Joseph Fighting Bear Hodge carries a photograph of his great-great-grandfather Manuelito in his shirt pocket. The last war chief of the Navajo Nation, Manuelito described education as a ladder and urged his people to climb it. His words inspired Hodge, who is Navajo and Apache, to teach in Colorado.
Now Hodge will help educate people here about the Lewis and Clark expedition and the history of the Missouri River. Hodge is one of several AmeriCorps volunteers working on the new Lewis and Clark Bicentennial AmeriCorps project, spearheaded by the Missouri River Communities Network in Columbia.
“We were the only new project that got funded in the state of Missouri,” said Steve Johnson, executive director of the network.
Johnson said that Missouri’s AmeriCorps program has been cut severely and that there are only about 130 AmeriCorps members in the state this year. By comparison, there were 237 AmeriCorps Missourians last year, according to the Corporation for National and Community Service.
By Tuesday, the network had filled seven of the 10 volunteer positions available.
“I’ve been impressed with the caliber of people that are interested in doing this project,” Johnson said.
In 2003-04, the network’s AmeriCorps members will be involved in a variety of activities related to the Lewis and Clark Bicentennial in Missouri. They will make historical presentations in schools and for civic and community organizations. The Missouri Department of Conservation is providing curriculum trunks complete with furs, beads, medallions and replica boats.
The group will also help smaller communities along the Missouri River organize Lewis and Clark Bicentennial activities and prepare for a re-enactment flotilla planned for 2004.
“In Missouri, we have an opportunity to be a destination place for people who are interested in Lewis and Clark,” Johnson said.
Corps members will also organize cleanups of the Katy Trail, plant trees along the trail and arrange cleanups in riverfront communities. They will also help install 20 to 25 historical interpretive signs in towns along the Big Muddy.
The volunteers, who started work this week, are interested in the Lewis and Clark bicentennial project for different reasons.
Hodge, 56, moved to Missouri less than a year ago after becoming bored in his early retirement.
“I realized this would be another avenue to take to tell the history of my people and some of the contemporary concerns we have,” he said.
Shannon Shanely is finishing work on a doctorate in environmental education at the University of Florida and came to Missouri when her husband received a post-doctoral fellowship at MU. She said the majesty of the river drew her to the project. She also loved the whole idea of AmeriCorps, which began in 1993 as a domestic version of the Peace Corps.
Kate Sinnett recently earned a doctorate in theater from MU.
“I had a strong interest in Lewis and Clark and found myself looking for work,” she said. “I’ve done a lot of community work in theater and found my goals overlapping with the program’s.”
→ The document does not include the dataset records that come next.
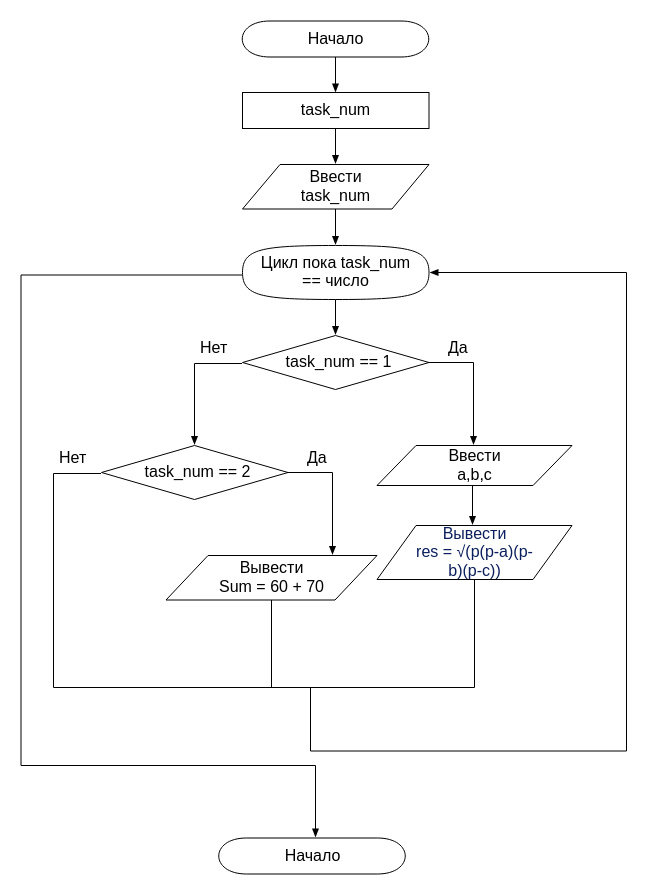
<!DOCTYPE html>
<html lang="ru">
<head>
<meta charset="utf-8">
<title>Блок-схема: task_num</title>
<style>
:root {
  --paper: #ffffff;
  --ink: #000000;
  --result: #0b1f5c;
}
* { box-sizing: border-box; }
html, body { margin: 0; background: var(--paper); overflow: hidden; }
.flowchart {
  position: relative;
  width: 648px;
  height: 895px;
  overflow: hidden;
  background: var(--paper);
  color: var(--ink);
  font: 16px/18.4px "Liberation Sans", Arial, sans-serif;
}
.node {
  position: absolute;
  left: var(--x);
  top: var(--y);
  width: var(--w);
  height: var(--h);
  display: flex;
  align-items: center;
  justify-content: center;
  text-align: center;
  white-space: nowrap;
}
.result { color: var(--result); }
.branch { position: absolute; left: var(--x); top: var(--y); }
.lines { position: absolute; inset: 0; }
.lines .outline, .lines .connector { fill: none; stroke: var(--ink); stroke-width: 1; }
.lines .arrow { fill: var(--ink); }
</style>
</head>
<body>
<main class="flowchart">
  <svg class="lines" width="648" height="895" viewBox="0 0 648 895" aria-hidden="true">
    <defs>
      <path id="arrowhead" class="arrow" d="M0 0L-3.5 -9H3.5Z"/>
      <path id="terminal" d="M28 0H159C196 0 196 36 159 36H28C-9 36 -9 0 28 0Z"/>
    </defs>

    <g class="outline">
      <use href="#terminal" x="242" y="21"/>
      <use href="#terminal" x="218.5" y="838"/>
      <rect x="242.5" y="92.5" width="186.5" height="36"/>
      <polygon points="280,164.5 429,164.5 392,209 242.5,209"/>
      <path d="M242.5 272.5C242.5 249 261 245.5 335.5 245.5S429 249 429 272.5S410 299.5 335.5 299.5S242.5 296 242.5 272.5Z"/>
      <polygon points="242.5,362.5 335.5,335.5 429,362.5 335.5,389.5"/>
      <polygon points="101.5,472.5 194.5,445.5 288,472.5 194.5,499.5"/>
      <polygon points="416,445.5 572,445.5 533,485.5 377,485.5"/>
      <polygon points="416,525.5 572,525.5 533,579.5 377,579.5"/>
      <polygon points="208,555.5 377,555.5 335,600 166,600"/>
    </g>

    <g class="connector">
      <path d="M335.5 57V86"/>
      <path d="M335.5 129V158"/>
      <path d="M335.5 209V239"/>
      <path d="M335.5 299.5V329"/>
      <path d="M242 363.5H194.5V439"/>
      <path d="M429 362.5H473.5V439"/>
      <path d="M472.5 486V519"/>
      <path d="M288 472.5H332.5V549"/>
      <path d="M101 473.5H53.5V687.5H474.5V579.5"/>
      <path d="M271.5 600V687"/>
      <path d="M310.5 687V751H626.5V272.5H436"/>
      <path d="M242 275H21V765.5H315.5V831"/>
    </g>

    <use href="#arrowhead" x="335.5" y="92.5"/>
    <use href="#arrowhead" x="335.5" y="164"/>
    <use href="#arrowhead" x="335.5" y="245"/>
    <use href="#arrowhead" x="335.5" y="335"/>
    <use href="#arrowhead" x="194.5" y="445"/>
    <use href="#arrowhead" x="473.5" y="445"/>
    <use href="#arrowhead" x="472.5" y="525"/>
    <use href="#arrowhead" x="332.5" y="555"/>
    <use href="#arrowhead" x="315.5" y="837.5"/>
    <use href="#arrowhead" transform="translate(429.5 272.5) rotate(90)"/>
  </svg>

  <div class="node terminal" style="--x:242px;--y:21px;--w:187px;--h:36px">Начало</div>
  <div class="node process" style="--x:242px;--y:92px;--w:187px;--h:37px">task_num</div>
  <div class="node input" style="--x:242px;--y:164px;--w:187px;--h:45px">Ввести<br>task_num</div>
  <div class="node loop" style="--x:242px;--y:245px;--w:187px;--h:54px">Цикл пока task_num<br>== число</div>
  <div class="node decision" style="--x:242px;--y:335px;--w:193px;--h:54px">task_num == 1</div>
  <div class="node decision" style="--x:101px;--y:445px;--w:193px;--h:54px">task_num == 2</div>
  <div class="node input" style="--x:377px;--y:445px;--w:195px;--h:41px">Ввести<br>a,b,c</div>
  <div class="node output result" style="--x:377px;--y:525px;--w:195px;--h:55px">Вывести<br>res = √(p(p-a)(p-<br>b)(p-c))</div>
  <div class="node output" style="--x:166px;--y:555px;--w:211px;--h:45px">Вывести<br>Sum = 60 + 70</div>
  <div class="node terminal" style="--x:219px;--y:838px;--w:187px;--h:36px">Начало</div>

  <span class="branch" style="--x:200px;--y:339px">Нет</span>
  <span class="branch" style="--x:448px;--y:339px">Да</span>
  <span class="branch" style="--x:59px;--y:449px">Нет</span>
  <span class="branch" style="--x:307px;--y:449px">Да</span>
</main>
</body>
</html>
Bryan Maness just graduated from MU with a history degree and has been working with social justice groups. He said he is interested in the historical aspects of the Lewis and Clark program as well as working with river communities and helping them develop activities.
A couple of volunteers said they joined AmeriCorps because it’s a tough time to find work.
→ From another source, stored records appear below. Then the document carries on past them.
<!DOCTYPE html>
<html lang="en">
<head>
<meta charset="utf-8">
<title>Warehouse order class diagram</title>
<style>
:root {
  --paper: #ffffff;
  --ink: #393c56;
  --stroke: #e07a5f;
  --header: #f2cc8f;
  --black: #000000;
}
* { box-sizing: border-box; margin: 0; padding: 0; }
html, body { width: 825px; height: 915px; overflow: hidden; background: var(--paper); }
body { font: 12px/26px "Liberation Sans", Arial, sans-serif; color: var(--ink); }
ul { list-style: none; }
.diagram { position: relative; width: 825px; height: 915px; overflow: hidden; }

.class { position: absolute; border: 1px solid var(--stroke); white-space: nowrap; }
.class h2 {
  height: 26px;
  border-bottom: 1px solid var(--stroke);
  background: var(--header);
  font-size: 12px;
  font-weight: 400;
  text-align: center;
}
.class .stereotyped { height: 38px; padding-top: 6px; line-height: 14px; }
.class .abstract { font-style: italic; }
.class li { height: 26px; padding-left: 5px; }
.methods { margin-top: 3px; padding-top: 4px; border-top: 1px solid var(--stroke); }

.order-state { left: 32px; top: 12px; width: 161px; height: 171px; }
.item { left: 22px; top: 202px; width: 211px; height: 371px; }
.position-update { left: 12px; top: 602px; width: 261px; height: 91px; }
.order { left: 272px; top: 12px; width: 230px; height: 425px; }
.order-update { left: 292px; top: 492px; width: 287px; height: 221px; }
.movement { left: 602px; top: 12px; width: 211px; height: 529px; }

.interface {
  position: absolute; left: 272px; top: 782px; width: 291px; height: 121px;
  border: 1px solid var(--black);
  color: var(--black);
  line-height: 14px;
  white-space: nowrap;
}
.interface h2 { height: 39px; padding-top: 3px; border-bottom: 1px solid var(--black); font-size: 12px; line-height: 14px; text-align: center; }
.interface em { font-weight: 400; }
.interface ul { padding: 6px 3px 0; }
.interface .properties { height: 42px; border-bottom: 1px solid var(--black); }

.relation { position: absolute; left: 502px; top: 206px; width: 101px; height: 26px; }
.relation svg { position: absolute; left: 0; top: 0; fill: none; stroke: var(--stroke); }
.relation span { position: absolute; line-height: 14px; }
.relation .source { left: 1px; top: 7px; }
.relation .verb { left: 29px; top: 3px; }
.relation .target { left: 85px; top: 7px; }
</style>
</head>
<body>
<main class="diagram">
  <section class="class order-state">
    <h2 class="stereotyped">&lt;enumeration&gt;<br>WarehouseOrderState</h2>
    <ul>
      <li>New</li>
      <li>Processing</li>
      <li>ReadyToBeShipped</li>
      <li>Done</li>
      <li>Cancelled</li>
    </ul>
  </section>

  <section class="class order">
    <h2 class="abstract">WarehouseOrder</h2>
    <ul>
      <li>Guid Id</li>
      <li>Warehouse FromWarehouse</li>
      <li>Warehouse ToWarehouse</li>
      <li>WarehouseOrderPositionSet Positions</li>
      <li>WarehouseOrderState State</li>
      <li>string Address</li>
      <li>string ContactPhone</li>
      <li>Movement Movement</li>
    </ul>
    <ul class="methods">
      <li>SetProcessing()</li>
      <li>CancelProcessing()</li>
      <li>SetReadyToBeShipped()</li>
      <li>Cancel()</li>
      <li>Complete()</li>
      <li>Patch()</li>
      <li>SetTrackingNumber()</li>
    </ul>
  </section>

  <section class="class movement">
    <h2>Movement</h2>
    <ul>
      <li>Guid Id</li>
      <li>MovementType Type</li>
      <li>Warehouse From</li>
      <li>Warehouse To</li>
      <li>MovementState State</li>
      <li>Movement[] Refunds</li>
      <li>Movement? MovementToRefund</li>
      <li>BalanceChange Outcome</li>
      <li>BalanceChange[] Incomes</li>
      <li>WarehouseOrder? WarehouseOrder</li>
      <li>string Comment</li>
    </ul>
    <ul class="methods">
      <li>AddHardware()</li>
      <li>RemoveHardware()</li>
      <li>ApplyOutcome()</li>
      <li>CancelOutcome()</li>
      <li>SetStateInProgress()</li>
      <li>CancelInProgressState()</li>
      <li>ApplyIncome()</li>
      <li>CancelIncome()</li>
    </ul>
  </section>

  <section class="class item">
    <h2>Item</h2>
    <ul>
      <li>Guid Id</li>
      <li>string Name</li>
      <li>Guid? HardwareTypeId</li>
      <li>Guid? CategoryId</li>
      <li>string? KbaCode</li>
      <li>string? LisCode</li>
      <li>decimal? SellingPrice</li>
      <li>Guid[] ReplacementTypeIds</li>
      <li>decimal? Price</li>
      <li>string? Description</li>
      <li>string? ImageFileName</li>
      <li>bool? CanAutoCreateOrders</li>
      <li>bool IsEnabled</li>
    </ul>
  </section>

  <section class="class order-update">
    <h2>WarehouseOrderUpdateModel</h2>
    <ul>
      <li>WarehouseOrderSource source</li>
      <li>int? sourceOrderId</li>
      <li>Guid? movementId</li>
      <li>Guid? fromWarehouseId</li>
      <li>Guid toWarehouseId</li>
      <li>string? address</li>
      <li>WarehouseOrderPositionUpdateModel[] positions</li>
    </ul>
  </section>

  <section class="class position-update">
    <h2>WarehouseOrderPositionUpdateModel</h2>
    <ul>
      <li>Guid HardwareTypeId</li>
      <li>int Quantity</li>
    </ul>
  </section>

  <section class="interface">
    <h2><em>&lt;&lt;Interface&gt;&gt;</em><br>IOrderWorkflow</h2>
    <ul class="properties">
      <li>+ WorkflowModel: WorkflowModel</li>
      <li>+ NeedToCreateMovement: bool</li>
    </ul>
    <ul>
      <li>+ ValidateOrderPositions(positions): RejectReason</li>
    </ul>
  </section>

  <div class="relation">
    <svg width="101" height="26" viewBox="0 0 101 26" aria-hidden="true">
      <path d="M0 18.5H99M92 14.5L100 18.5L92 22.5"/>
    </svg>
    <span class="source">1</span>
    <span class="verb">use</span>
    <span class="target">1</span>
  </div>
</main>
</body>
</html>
In exchange for their service, the Missouri River Communities Network volunteers will receive a modest living allowance, plus an education award of $4,725 after completing a year of full-time service. They were excited about getting started this week.
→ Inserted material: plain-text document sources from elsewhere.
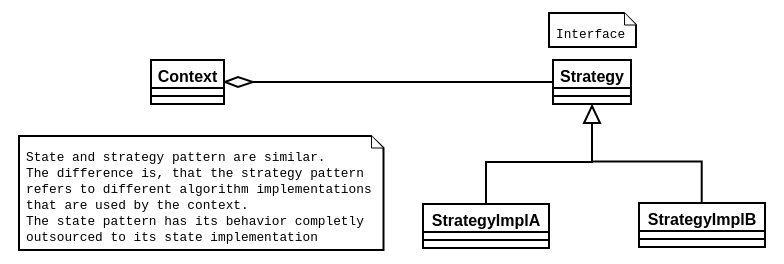
<!DOCTYPE html>
<html lang="en">
<head>
<meta charset="utf-8">
<title>Strategy pattern class diagram</title>
<style>
  :root { --ink: #000; --paper: #fff; }
  * { box-sizing: border-box; }
  html, body { margin: 0; overflow: hidden; background: var(--paper); }
  .diagram { position: relative; width: 784px; height: 264px; overflow: hidden; background: var(--paper); color: var(--ink); }
  .connectors { position: absolute; inset: 0; fill: none; stroke: var(--ink); stroke-width: 2; }
  .connectors .head { fill: var(--paper); }

  .class { position: absolute; height: 46px; border: 2px solid var(--ink); background: var(--paper); }
  .class h2 { margin: 0; height: 26px; padding-top: 6px; font: bold 16px/20px "Liberation Sans", Arial, sans-serif; text-align: center; white-space: nowrap; }
  .compartment { height: 8px; border-top: 2px solid var(--ink); }
  .context { left: 150px; top: 59px; width: 75px; }
  .strategy { left: 552px; top: 59px; width: 80px; }
  .impl-a { left: 422px; top: 203px; width: 128px; }
  .impl-b { left: 638px; top: 202px; width: 128px; }

  .note { position: absolute; }
  .note svg { position: absolute; inset: 0; fill: var(--paper); stroke: var(--ink); stroke-width: 2; }
  .note .fold { stroke-width: 1; }
  .note p { position: relative; margin: 0; padding: 15px 0 0 8px; font: 12.8px/16px "Liberation Mono", "Courier New", monospace; white-space: nowrap; }
  .interface-note { left: 548px; top: 12px; width: 90px; height: 36px; }
  .pattern-note { left: 18px; top: 135px; width: 367px; height: 116px; }
</style>
</head>
<body>
<main class="diagram">
  <svg class="connectors" width="784" height="264" viewBox="0 0 784 264" aria-hidden="true">
    <path d="M253 82H553"/>
    <polygon class="head" points="225,82 238,77 253,82 238,87"/>
    <path d="M592 123V162H486V204"/>
    <path d="M592 161.5H701.7V203"/>
    <polygon class="head" points="592,106 600,123 584,123"/>
  </svg>

  <section class="class context">
    <h2>Context</h2>
    <div class="compartment"></div>
    <div class="compartment"></div>
  </section>
  <section class="class strategy">
    <h2>Strategy</h2>
    <div class="compartment"></div>
    <div class="compartment"></div>
  </section>
  <section class="class impl-a">
    <h2>StrategyImplA</h2>
    <div class="compartment"></div>
    <div class="compartment"></div>
  </section>
  <section class="class impl-b">
    <h2>StrategyImplB</h2>
    <div class="compartment"></div>
    <div class="compartment"></div>
  </section>

  <aside class="note interface-note">
    <svg width="90" height="36" viewBox="0 0 90 36" aria-hidden="true">
      <path d="M1 1H76L88 13V35H1Z"/>
      <path class="fold" d="M76.5 1V13H88"/>
    </svg>
    <p>Interface</p>
  </aside>
  <aside class="note pattern-note">
    <svg width="367" height="116" viewBox="0 0 367 116" aria-hidden="true">
      <path d="M1 1H353L365.5 13V115H1Z"/>
      <path class="fold" d="M353.5 1V13H365"/>
    </svg>
    <p>State and strategy pattern are similar.<br>
    The difference is, that the strategy pattern<br>
    refers to different algorithm implementations<br>
    that are used by the context.<br>
    The state pattern has its behavior completly<br>
    outsourced to its state implementation</p>
  </aside>
</main>
</body>
</html>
“It seems like a good team,” Sinnett said. “I think it’ll be fun.”